The community development model is what sets Linux apart from Hurd, from Unix -- and from all its predecessors. Three years ago, this looked to me as if Unix had been re-invented, the right way, where great software was being produced and people were having a good time at it too.
I now look at the Linux standards process as a potential U-turn into the old Unix methods of alliances, mutinies, mistrust, bureaucracy, and politics-by-press-release. As a result, here we are -- many months after the mandate was given by Linux International -- still coming to grips with fundamental principles, such as whether some advocate's scripting-language-du-jour should be part of the standard. Tougher issues, such as packaging systems, appear many months away from resolution -- if ever.
A sense of community -- a trust and appreciation that everyone is working in the same direction -- needs to infect the LSB effort in a way that hasn't happened yet. People who aren't "members" are officially invited not to speak. This is almost the antithesis of the process that begat Linux to begin with; welcome to the LSB cathedral.
The Linux community is at its best when it works informally, quickly, with a broad base of people sharing common trust and purpose. The LSB needs to retrieve some of these qualities if it's going to succeed at its purpose.
What if it doesn't succeed? We've already been given a taste.
The Linux Standards Association, if it hadn't been so ineptly done and driven by emotion, could have been a significant threat to the LSB in coming up with a palatable standard that ISVs could embrace. It's very possible that a future effort similar to the LSA, but implemented better, could succeed -- especially if the LSB continues at its current pace.
I hear persistent rumours -- from too many different sources to have them simply laughed off -- that a major vendor such as IBM is looking to either throw its weight behind a current distribution or make one of its own.
If such a move happens, and no LSB snapshot is yet in place, many ISVs (especially those staying away from Linux now because of perceived instability) would simply flock to supporting that major vendor's distribution. From that point on, current distros wanting to run those applications will find themselves needing to follow the conventions and facilities dictated by someone else.

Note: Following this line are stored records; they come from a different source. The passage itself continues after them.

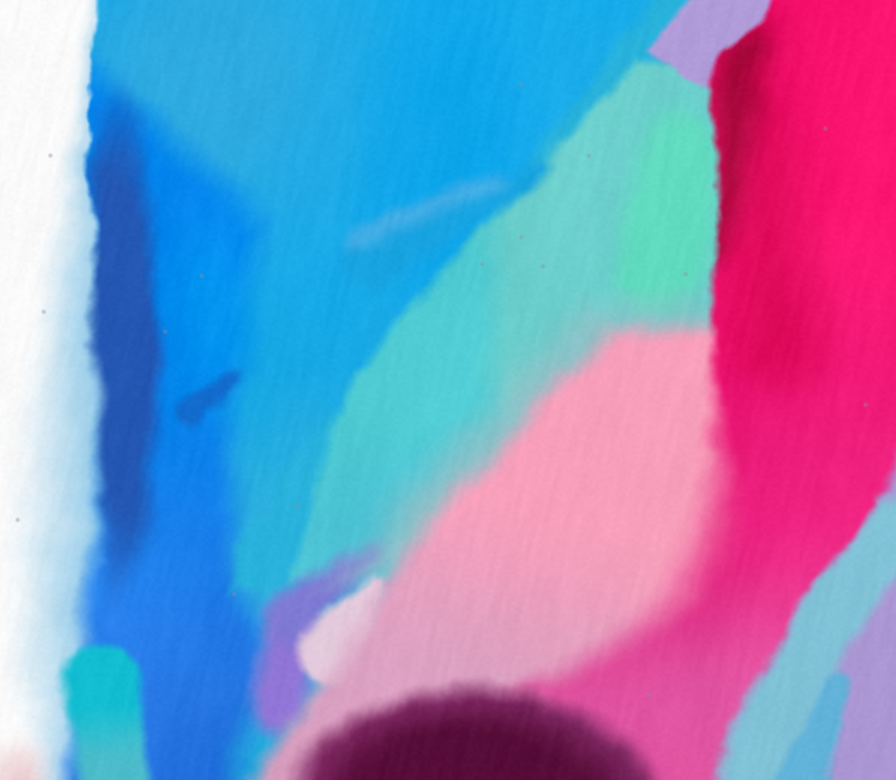
Write a WebGL 2 fragment shader that draws this background.

```glsl
#version 300 es
precision highp float;
uniform vec2 u_resolution;
out vec4 fragColor;

float hash(vec2 p) {
  vec3 q = fract(vec3(p.xyx) * 0.1031);
  q += dot(q, q.yzx + 33.33);
  return fract((q.x + q.y) * q.z);
}

float noise(vec2 p) {
  vec2 i = floor(p), f = fract(p);
  f = f * f * (3.0 - 2.0 * f);
  return mix(mix(hash(i), hash(i + vec2(1, 0)), f.x),
             mix(hash(i + vec2(0, 1)), hash(i + vec2(1, 1)), f.x), f.y);
}

float fbm(vec2 p) {
  float sum = 0.0, amp = 0.5;
  for (int i = 0; i < 4; i++) {
    sum += amp * noise(p);
    p = mat2(1.6, 1.2, -1.2, 1.6) * p + 7.3;
    amp *= 0.5;
  }
  return sum;
}

// Tapered brush stroke from a to b
float stroke(vec2 p, vec2 a, vec2 b, float ra, float rb) {
  vec2 ab = b - a;
  float t = clamp(dot(p - a, ab) / dot(ab, ab), 0.0, 1.0);
  return length(p - a - ab * t) - mix(ra, rb, t);
}

float ellipse(vec2 p, vec2 center, vec2 radius) {
  return (length((p - center) / radius) - 1.0) * min(radius.x, radius.y);
}

// Signed distance above a line through a point
float above(vec2 p, vec2 a, float slope) {
  return (p.y - a.y - slope * (p.x - a.x)) / sqrt(1.0 + slope * slope);
}

void lay(inout vec3 color, vec3 paint, float d, float soft) {
  color = mix(color, paint, 1.0 - smoothstep(-soft, soft, d));
}

void main() {
  vec2 uv = gl_FragCoord.xy / u_resolution.y;
  vec2 wobble = vec2(fbm(uv * 9.0), fbm(uv * 9.0 + 40.0)) - 0.47;
  vec2 ragged = vec2(fbm(uv * 34.0 + 5.0), fbm(uv * 34.0 + 80.0)) - 0.47;
  vec2 p = uv + 0.035 * wobble + 0.014 * ragged;
  float x = p.x, y = p.y;
  float cloud = fbm(uv * vec2(7.0, 4.0) + 11.0) - 0.47;

  // Sky blue ground
  vec3 color = mix(vec3(0.17, 0.69, 0.87), vec3(0.07, 0.66, 0.92), smoothstep(0.3, 0.75, y));
  color += vec3(0.14, 0.07, 0.0) * cloud;
  lay(color, vec3(0.18, 0.67, 0.88), ellipse(p, vec2(0.26, 0.9), vec2(0.18, 0.2)), 0.13);

  // Deep blue column and navy sliver
  float column = 0.3 + 0.04 * smoothstep(0.5, 0.72, y) + 0.05 * exp(-pow((y - 0.15) / 0.09, 2.0));
  vec3 deep = mix(vec3(0.15, 0.46, 0.89), vec3(0.02, 0.53, 0.94), smoothstep(0.05, 0.6, y));
  lay(deep, vec3(0.02, 0.59, 0.95), ellipse(p, vec2(0.28, 0.6), vec2(0.06, 0.1)), 0.05);
  lay(color, deep + 0.12 * cloud, max(x - column, above(p, vec2(0.13, 0.9), -0.9)), 0.03);
  lay(color, vec3(0.07, 0.42, 0.8), stroke(p, vec2(0.25, 0.475), vec2(0.29, 0.505), 0.022, 0.012), 0.01);
  lay(color, vec3(0.14, 0.34, 0.7), ellipse(p, vec2(0.155, 0.56), vec2(0.046, 0.28)), 0.014);

  // Turquoise field over a cyan underlayer, with a green patch
  lay(color, vec3(0.16, 0.7, 0.86), max(above(p, vec2(0.307, 0.31), 1.3), max(0.25 - y, 0.305 - x)), 0.012);
  float field = max(above(p, vec2(0.443, 0.516), 1.08), max(above(p, vec2(0.43, 0.45), 3.5), max(y - 0.915, 0.255 - y)));
  vec3 turquoise = mix(vec3(0.29, 0.76, 0.83), vec3(0.31, 0.8, 0.83), smoothstep(0.3, 0.5, y));
  turquoise = mix(turquoise, vec3(0.42, 0.81, 0.8), smoothstep(0.6, 0.66, x));
  lay(color, turquoise + 0.06 * cloud, field, 0.01);
  lay(color, vec3(0.38, 0.86, 0.75), stroke(p, vec2(0.875, 0.81), vec2(0.85, 0.66), 0.045, 0.06), 0.022);
  lay(color, vec3(0.09, 0.64, 0.88), stroke(p, vec2(0.48, 0.67), vec2(0.695, 0.785), 0.04, 0.01), 0.014);
  lay(color, vec3(0.26, 0.68, 0.9), stroke(p, vec2(0.46, 0.695), vec2(0.64, 0.77), 0.014, 0.01), 0.014);

  // Violet corner behind the red, and violet under the field
  lay(color, vec3(0.69, 0.61, 0.85), max(above(p, vec2(0.83, 0.93), 1.35), -above(p, vec2(0.83, 0.93), -0.55)), 0.006);
  lay(color, vec3(0.57, 0.46, 0.84), stroke(p, vec2(0.36, 0.09), vec2(0.38, 0.2), 0.03, 0.035), 0.018);
  lay(color, vec3(0.5, 0.48, 0.83), stroke(p, vec2(0.38, 0.21), vec2(0.485, 0.295), 0.035, 0.01), 0.018);

  // Pink body with a grey blended rim
  float pinkBody = max(above(p, vec2(0.77, 0.558), 1.07), above(p, vec2(0.547, 0.315), 1.46));
  lay(color, vec3(0.58, 0.75, 0.78), max(pinkBody - 0.04, max(y - 0.6, 0.27 - y)), 0.045);
  vec3 pink = mix(vec3(0.86, 0.63, 0.76), vec3(0.98, 0.63, 0.74), smoothstep(0.1, 0.4, y + 0.3 * (x - 0.6)));
  lay(color, pink + 0.06 * cloud, max(pinkBody, y - 0.58), 0.02);
  lay(color, vec3(0.89, 0.79, 0.86), stroke(p, vec2(0.425, 0.165), vec2(0.488, 0.25), 0.038, 0.012), 0.01);
  lay(color, pink, stroke(p, vec2(0.43, 0.09), vec2(0.54, 0.25), 0.03, 0.03), 0.025);

  // Crimson and magenta sweep
  float left = 0.92 + 0.06 * smoothstep(0.91, 1.0, y) - min(9.0 * pow(max(0.42 - y, 0.0), 3.0), 0.24);
  vec3 red = mix(vec3(0.88, 0.33, 0.63), vec3(0.93, 0.13, 0.5), smoothstep(0.08, 0.36, y));
  red = mix(red, vec3(0.97, 0.07, 0.43), smoothstep(0.3, 0.75, y));
  lay(red, vec3(0.86, 0.03, 0.34), stroke(p, vec2(0.96, 0.95), vec2(1.0, 0.56), 0.03, 0.05), 0.06);
  lay(red, vec3(0.63, 0.03, 0.22), stroke(p, vec2(0.955, 0.93), vec2(0.92, 0.68), 0.025, 0.012), 0.035);
  lay(color, red + 0.1 * cloud, left - x, mix(0.06, 0.007, smoothstep(0.15, 0.65, y)));

  // Cool strokes at the lower right
  float right = 0.93 + 0.24 * smoothstep(0.0, 0.5, y);
  lay(color, vec3(0.67, 0.59, 0.83), right - x, 0.01);
  lay(color, vec3(0.5, 0.76, 0.84), max(abs(x - right - 0.05) - 0.05, y - 0.36), 0.014);
  lay(color, vec3(0.38, 0.7, 0.85), stroke(p, vec2(1.075, 0.12), vec2(1.03, 0.0), 0.018, 0.035), 0.009);

  // Plum mound
  float mound = ellipse(p, vec2(0.61, -0.04), vec2(0.23, 0.16));
  lay(color, mix(vec3(0.34, 0.05, 0.22), vec3(0.5, 0.16, 0.39), smoothstep(-0.06, 0.0, mound)), mound, 0.018);

  // White margin fading to pale blue
  float margin = 0.12 - 0.025 * (1.0 - smoothstep(0.0, 0.35, y));
  float fade = 0.1 * smoothstep(0.35, 1.0, y) + 0.02 * (1.0 - smoothstep(0.0, 0.2, y));
  vec3 white = mix(vec3(0.98), vec3(0.57, 0.79, 0.91), smoothstep(fade, margin + 0.02, x));
  lay(white, vec3(0.91, 0.78, 0.8), length(p - vec2(0.02, 0.0)) - 0.035, 0.04);
  lay(color, white, x - margin, mix(0.02, 0.004, smoothstep(0.2, 0.9, y)));
  vec3 aqua = mix(vec3(0.3, 0.74, 0.8), vec3(0.07, 0.74, 0.82), smoothstep(0.02, 0.1, y));
  lay(color, aqua, stroke(p, vec2(0.127, 0.125), vec2(0.155, 0.0), 0.052, 0.04), 0.01);

  // Bristle streaks, canvas weave and sparse specks
  float bristle = noise(mat2(0.97, 0.24, -0.24, 0.97) * uv * vec2(150.0, 22.0)) - 0.5;
  float weave = noise(uv * 260.0) - 0.5;
  color += 0.022 * bristle + 0.018 * weave;
  vec2 cell = floor(uv * 22.0);
  vec2 speck = fract(uv * 22.0) - 0.2 - 0.6 * vec2(hash(cell + 3.0), hash(cell + 9.0));
  float sparse = step(0.975, hash(cell + 51.0));
  color = mix(color, vec3(0.55, 0.56, 0.6), 0.4 * sparse * (1.0 - smoothstep(0.03, 0.09, length(speck))));
  fragColor = vec4(clamp(color, 0.0, 1.0), 1.0);
}
```
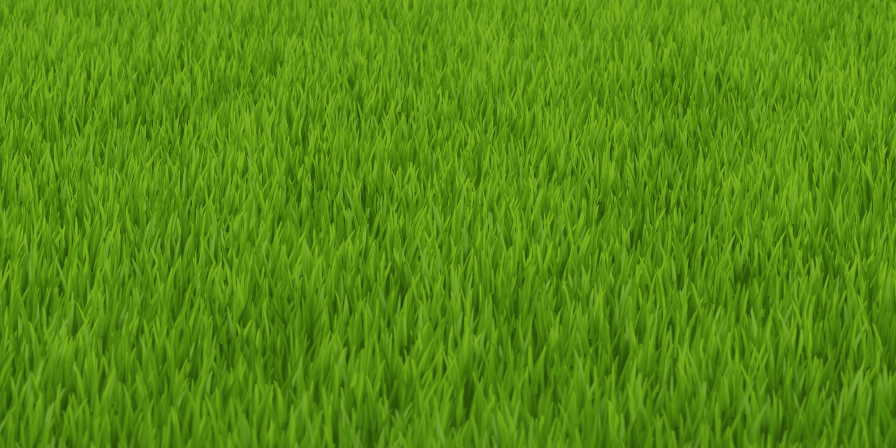
A Shadertoy shader for this texture:

```glsl
// A dense meadow of grass seen at a low angle, lit from behind.
// Rows of tapered, bending blades are painted from far to near; their size
// shrinks with depth, and focus is sharpest a little above the middle.

vec4 hash4(vec2 p) {
    vec4 q = fract(p.xyxy * vec4(0.1031, 0.1030, 0.0973, 0.1099));
    q += dot(q, q.wzxy + 33.33);
    return fract((q.xxyz + q.yzzw) * q.zywx);
}

float gradientNoise(vec2 p) {
    vec2 i = floor(p), f = p - i;
    vec2 u = f * f * f * (f * (f * 6.0 - 15.0) + 10.0);
    vec2 o = vec2(0.0, 1.0);
    float a = dot(hash4(i).xy * 2.0 - 1.0, f);
    float b = dot(hash4(i + o.yx).xy * 2.0 - 1.0, f - o.yx);
    float c = dot(hash4(i + o.xy).xy * 2.0 - 1.0, f - o.xy);
    float d = dot(hash4(i + o.yy).xy * 2.0 - 1.0, f - o.yy);
    return mix(mix(a, b, u.x), mix(c, d, u.x), u.y);
}

// Dark shade through mid green to sunlit yellow green
vec3 grassColor(float tone) {
    vec3 shade = mix(vec3(0.15, 0.29, 0.02), vec3(0.31, 0.53, 0.05), smoothstep(-0.1, 0.5, tone));
    return mix(shade, vec3(0.50, 0.71, 0.12), smoothstep(0.4, 1.0, tone));
}

void mainImage(out vec4 fragColor, in vec2 fragCoord) {
    vec2 uv = fragCoord / iResolution.y;
    float soft = max(0.6 / iResolution.y, 0.0014 + 0.011 * pow(uv.y - 0.6, 2.0));

    // Broad patches and the brightening toward the distance
    float light = 0.22 * (uv.y - 0.5) + 0.16 * gradientNoise(uv * vec2(3.0, 6.0))
                + 0.14 * gradientNoise(uv * vec2(11.0, 17.0) + 40.0);
    vec3 color = grassColor(0.15 + light);

    // Rows are evenly spaced in logarithmic depth
    float spacing = 0.012;
    float depth = -log(1.0 - 0.6 * uv.y) / 0.6;
    float nearestRow = floor(depth / spacing);

    for (int r = 1; r >= -14; r--) {
        float row = nearestRow + float(r);
        float scale = exp(-0.6 * row * spacing);
        float cellWidth = 0.03 * scale;
        float column = (uv.x - 1.0) / cellWidth + 7.0 * hash4(vec2(row, 3.7)).x;

        for (int c = -2; c <= 2; c++) {
            float cell = floor(column) + float(c);
            vec4 shape = hash4(vec2(cell, row) + 0.5);
            vec4 look = hash4(vec2(cell, row) + 91.3);

            // Position along the blade, from root to tip
            float rootY = (1.0 - exp(-0.6 * (row + shape.x) * spacing)) / 0.6;
            float blade = scale * mix(0.065, 0.14, shape.y);
            float t = (uv.y - rootY) / blade;
            if (t < 0.0 || t > 1.0) continue;

            // Leaning, curved spine and tapered width
            float lean = (shape.z - 0.42) * 0.55;
            float bend = (shape.w - 0.45) * 0.42;
            float spine = blade * (lean * t + bend * t * t);
            float slope = lean + 2.0 * bend * t;
            float side = (column - cell - look.x) * cellWidth - spine;
            side /= sqrt(1.0 + slope * slope);
            float halfWidth = scale * mix(0.006, 0.0105, look.y)
                            * pow(1.0 - t, 0.65) * (0.65 + 0.5 * t);
            float cover = smoothstep(-soft, soft, halfWidth - abs(side));
            cover *= 1.0 - smoothstep(0.92, 1.0, t);

            // Dark root, bright tip, and a fold along the middle
            float fold = smoothstep(-soft, soft, side * (look.w < 0.5 ? -1.0 : 1.0));
            float tone = 0.58 * look.z + 0.48 * t - 0.03 + 0.13 * (fold - 0.5) + light;
            vec3 leaf = grassColor(tone);

            // A few blades catch a pale sheen
            float sheen = smoothstep(0.88, 0.96, look.w) * smoothstep(0.2, 0.7, t);
            leaf = mix(leaf, vec3(0.48, 0.67, 0.24), 0.7 * sheen);
            color = mix(color, leaf, cover);
        }
    }
    fragColor = vec4(color, 1.0);
}
```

Is this a bad thing? Not to everyone. Many ISVs won't care less if a standard comes about by committee or decree. If it's reasonable. and stands a chance of lasting and being implemented on enough distros, an arbitrarily imposed standard may be good enough for many ISVs -- regardless of what noises come out of the current standards makers.
It's a reality that Linux, popular as it is, has appeared on the radar of those who succeed by beating competitors into submission. Their tactics, even when legal and legitimate, are usually hardball and frequently effective. The best way to cope with this coming assault is to do what the community does best -- work swiftly, informally, and keep to the same goals that have brought us this far.
The LSB must do what it must to move swiftly, and get back to the basics on which it was founded, rather than dwelling on trivia such as who's allowed to talk to whom (a somewhat strange objection in a supposedly-open process anyway). The original LI mandate, of being the minimum possible standard needed to satisfy the needs of VARs, has the double benefit of being both easier to create, and easier to sell, than the more-complex visions floating around.
Of course, making things happen faster may require the LSB to bring more people into the process than the tight little group running the show now. Perhaps the need for speed may convince the LSB that it'll be better off as a true community project, just like the operating system it's trying to support.
Linux is indeed a better re-invention of Unix because of its community model; its standards effort will only succeed if it follows the same path. I hope this happens; I don't cherish the alternative.